Another, with an embossed, saucer-shaped base 2 3/4 inches in diameter, has a tab handle attached to the rim and a 1 1/2-inch, slim socket in the center with a flower-petal motif around the top. Such holders were painted orange; many still retain traces of the color.
Other tin candleholders had clips attached so they could be fastened to a book edge for reading. Some had deep, cake-panlike bases. Some also had a little bar attached to the socket to hold a candle cone, an extinguisher shaped like a little tin dunce hat.
Very rare are tin candleholders with hand-painted tole designs. Such types, if authentic and with the original decorations, sell for hundreds of dollars; but novices should be warned that there are reproductions with tole designs that can fool the unwary.
There were also tin candleholders with conical, sand-weighted bottoms, as well as holders for Christmas tree candles, which were attached to the branches by clips or weighted hooks.
Collectors also should be on the lookout for whale-lamps disguised as candleholders.

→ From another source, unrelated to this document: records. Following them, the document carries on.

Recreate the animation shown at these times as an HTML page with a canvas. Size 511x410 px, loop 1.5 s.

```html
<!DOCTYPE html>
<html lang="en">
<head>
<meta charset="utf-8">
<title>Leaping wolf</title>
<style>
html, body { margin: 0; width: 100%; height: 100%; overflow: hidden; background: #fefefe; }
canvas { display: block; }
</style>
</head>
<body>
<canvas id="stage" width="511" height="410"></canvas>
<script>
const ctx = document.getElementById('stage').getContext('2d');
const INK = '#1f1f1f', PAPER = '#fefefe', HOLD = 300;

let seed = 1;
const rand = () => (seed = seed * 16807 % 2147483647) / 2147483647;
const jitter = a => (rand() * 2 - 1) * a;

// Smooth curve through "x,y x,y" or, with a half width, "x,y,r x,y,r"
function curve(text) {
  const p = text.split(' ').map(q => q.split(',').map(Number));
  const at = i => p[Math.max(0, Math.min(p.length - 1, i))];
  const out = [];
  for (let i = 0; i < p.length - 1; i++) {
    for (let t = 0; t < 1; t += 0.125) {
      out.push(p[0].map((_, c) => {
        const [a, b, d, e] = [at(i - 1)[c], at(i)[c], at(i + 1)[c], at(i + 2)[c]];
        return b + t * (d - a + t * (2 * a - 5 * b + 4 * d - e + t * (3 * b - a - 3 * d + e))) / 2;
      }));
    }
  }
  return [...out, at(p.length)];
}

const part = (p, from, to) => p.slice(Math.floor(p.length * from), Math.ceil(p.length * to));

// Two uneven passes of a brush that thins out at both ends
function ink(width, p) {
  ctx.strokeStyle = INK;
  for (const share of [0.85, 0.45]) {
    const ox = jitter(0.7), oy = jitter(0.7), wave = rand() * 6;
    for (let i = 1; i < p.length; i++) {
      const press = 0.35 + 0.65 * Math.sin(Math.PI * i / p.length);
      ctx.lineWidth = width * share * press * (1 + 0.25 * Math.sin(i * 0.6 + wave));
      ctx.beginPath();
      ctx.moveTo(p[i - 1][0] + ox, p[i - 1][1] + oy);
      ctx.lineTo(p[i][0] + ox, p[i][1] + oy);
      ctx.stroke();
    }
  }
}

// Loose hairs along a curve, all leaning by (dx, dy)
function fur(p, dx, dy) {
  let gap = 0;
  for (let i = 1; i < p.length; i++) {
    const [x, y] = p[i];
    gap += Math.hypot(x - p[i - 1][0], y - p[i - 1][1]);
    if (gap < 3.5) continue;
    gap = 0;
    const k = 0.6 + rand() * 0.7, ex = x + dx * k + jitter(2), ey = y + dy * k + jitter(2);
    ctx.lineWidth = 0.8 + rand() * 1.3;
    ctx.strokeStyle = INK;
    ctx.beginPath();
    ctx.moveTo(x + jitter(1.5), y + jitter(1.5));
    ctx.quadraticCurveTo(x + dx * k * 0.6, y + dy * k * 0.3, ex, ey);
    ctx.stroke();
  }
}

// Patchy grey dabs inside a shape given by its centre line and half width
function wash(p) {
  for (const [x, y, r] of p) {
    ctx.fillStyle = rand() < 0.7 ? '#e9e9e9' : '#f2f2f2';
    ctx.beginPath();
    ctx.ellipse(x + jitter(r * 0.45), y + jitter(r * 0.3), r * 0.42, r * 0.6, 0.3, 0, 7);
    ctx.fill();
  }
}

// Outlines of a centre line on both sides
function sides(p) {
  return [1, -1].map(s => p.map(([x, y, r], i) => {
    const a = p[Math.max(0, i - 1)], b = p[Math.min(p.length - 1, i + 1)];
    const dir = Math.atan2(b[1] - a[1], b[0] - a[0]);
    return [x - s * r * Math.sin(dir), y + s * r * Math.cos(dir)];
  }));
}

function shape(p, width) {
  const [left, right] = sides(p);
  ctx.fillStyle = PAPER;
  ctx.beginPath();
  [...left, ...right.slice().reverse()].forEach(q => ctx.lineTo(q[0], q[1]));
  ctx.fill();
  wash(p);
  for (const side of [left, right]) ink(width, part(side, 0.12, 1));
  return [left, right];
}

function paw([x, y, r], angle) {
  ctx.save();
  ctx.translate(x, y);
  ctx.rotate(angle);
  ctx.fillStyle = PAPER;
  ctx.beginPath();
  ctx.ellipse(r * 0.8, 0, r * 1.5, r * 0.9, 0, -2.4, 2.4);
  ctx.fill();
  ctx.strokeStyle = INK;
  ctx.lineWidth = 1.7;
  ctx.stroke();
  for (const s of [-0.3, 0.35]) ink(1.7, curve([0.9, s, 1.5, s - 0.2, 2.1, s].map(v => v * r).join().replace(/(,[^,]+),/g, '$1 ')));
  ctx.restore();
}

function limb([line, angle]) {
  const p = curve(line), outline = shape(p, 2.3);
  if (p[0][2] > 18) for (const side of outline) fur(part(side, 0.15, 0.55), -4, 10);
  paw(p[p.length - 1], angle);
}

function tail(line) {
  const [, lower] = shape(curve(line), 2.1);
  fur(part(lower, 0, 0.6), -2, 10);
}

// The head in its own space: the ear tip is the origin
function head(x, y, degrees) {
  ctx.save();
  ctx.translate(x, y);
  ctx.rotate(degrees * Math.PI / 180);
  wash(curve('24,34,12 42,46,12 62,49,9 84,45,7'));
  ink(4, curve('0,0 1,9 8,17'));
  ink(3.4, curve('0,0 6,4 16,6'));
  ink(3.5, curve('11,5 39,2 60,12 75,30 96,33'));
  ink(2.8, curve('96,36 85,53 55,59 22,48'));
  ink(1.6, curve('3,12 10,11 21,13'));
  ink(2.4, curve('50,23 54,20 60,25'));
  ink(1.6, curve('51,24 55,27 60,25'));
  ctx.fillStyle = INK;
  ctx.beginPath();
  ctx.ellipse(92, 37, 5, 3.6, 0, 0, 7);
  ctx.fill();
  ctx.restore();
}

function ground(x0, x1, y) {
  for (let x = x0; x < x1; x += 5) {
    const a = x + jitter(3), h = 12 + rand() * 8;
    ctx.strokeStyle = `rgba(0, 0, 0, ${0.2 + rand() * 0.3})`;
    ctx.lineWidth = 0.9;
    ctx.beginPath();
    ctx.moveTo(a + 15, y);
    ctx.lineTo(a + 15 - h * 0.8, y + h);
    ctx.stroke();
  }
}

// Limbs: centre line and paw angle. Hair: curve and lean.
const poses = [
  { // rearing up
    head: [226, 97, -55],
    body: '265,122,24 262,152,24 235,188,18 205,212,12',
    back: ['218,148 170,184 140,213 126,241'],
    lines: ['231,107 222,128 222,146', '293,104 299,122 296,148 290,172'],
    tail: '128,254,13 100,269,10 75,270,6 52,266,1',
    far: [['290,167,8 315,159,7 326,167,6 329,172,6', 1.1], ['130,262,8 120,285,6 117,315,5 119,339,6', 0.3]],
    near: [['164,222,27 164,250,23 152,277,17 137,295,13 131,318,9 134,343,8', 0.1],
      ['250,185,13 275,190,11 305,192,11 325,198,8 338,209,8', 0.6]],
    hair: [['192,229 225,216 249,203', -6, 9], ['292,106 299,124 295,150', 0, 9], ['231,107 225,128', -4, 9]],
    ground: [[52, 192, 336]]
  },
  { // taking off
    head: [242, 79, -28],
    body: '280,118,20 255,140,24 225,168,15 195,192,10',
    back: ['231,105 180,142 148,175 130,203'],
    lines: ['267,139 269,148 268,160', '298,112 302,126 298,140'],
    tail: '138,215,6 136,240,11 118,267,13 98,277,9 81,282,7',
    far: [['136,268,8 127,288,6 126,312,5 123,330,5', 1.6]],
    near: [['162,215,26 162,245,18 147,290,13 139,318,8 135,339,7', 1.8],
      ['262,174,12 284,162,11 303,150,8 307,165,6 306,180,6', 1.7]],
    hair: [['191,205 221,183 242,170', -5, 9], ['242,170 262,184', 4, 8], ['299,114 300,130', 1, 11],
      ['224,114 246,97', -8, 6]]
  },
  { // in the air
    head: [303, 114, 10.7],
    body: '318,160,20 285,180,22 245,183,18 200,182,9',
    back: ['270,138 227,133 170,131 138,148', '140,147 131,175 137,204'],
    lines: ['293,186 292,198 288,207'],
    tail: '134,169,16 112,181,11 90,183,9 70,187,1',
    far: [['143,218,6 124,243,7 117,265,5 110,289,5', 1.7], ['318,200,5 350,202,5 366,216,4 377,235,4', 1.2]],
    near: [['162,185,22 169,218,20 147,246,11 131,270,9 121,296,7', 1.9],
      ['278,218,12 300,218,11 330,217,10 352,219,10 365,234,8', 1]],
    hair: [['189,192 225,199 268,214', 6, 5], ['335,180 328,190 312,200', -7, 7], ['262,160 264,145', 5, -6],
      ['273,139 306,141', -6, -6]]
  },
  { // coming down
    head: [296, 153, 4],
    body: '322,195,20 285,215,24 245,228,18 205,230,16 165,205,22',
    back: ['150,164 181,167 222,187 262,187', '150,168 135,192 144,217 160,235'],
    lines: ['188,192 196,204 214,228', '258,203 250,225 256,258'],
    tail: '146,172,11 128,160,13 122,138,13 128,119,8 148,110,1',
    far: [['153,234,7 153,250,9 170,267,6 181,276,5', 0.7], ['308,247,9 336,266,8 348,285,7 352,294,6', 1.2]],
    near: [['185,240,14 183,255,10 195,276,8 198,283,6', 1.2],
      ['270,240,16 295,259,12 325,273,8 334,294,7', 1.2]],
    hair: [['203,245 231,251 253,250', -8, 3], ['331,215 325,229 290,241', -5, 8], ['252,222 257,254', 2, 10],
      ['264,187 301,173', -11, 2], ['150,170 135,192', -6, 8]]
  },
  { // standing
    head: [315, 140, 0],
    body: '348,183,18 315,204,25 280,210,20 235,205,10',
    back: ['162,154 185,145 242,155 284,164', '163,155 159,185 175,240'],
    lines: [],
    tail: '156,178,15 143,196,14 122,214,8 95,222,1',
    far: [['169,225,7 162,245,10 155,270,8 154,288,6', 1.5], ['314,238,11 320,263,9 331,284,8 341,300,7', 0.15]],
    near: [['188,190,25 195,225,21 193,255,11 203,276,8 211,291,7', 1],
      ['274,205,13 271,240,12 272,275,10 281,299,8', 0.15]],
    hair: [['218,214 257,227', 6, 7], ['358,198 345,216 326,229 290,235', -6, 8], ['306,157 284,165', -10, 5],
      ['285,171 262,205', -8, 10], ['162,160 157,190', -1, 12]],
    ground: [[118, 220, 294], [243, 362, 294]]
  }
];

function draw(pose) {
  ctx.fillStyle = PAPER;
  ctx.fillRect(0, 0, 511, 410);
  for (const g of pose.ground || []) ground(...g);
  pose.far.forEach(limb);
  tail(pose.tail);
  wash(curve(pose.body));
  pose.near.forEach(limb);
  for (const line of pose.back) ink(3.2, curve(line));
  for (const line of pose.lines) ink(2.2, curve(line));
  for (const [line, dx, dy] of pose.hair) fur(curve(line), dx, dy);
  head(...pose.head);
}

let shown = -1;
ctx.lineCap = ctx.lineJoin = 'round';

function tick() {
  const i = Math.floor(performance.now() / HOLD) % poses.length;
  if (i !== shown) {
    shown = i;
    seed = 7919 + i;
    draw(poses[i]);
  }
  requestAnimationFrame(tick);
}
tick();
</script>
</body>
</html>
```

One tin, japanned type, a "Quaker stick," was fitted with a whale-oil burner at the top of the socket, attached to a saucer-shaped base with a ring handle. Such types are rare and desirable.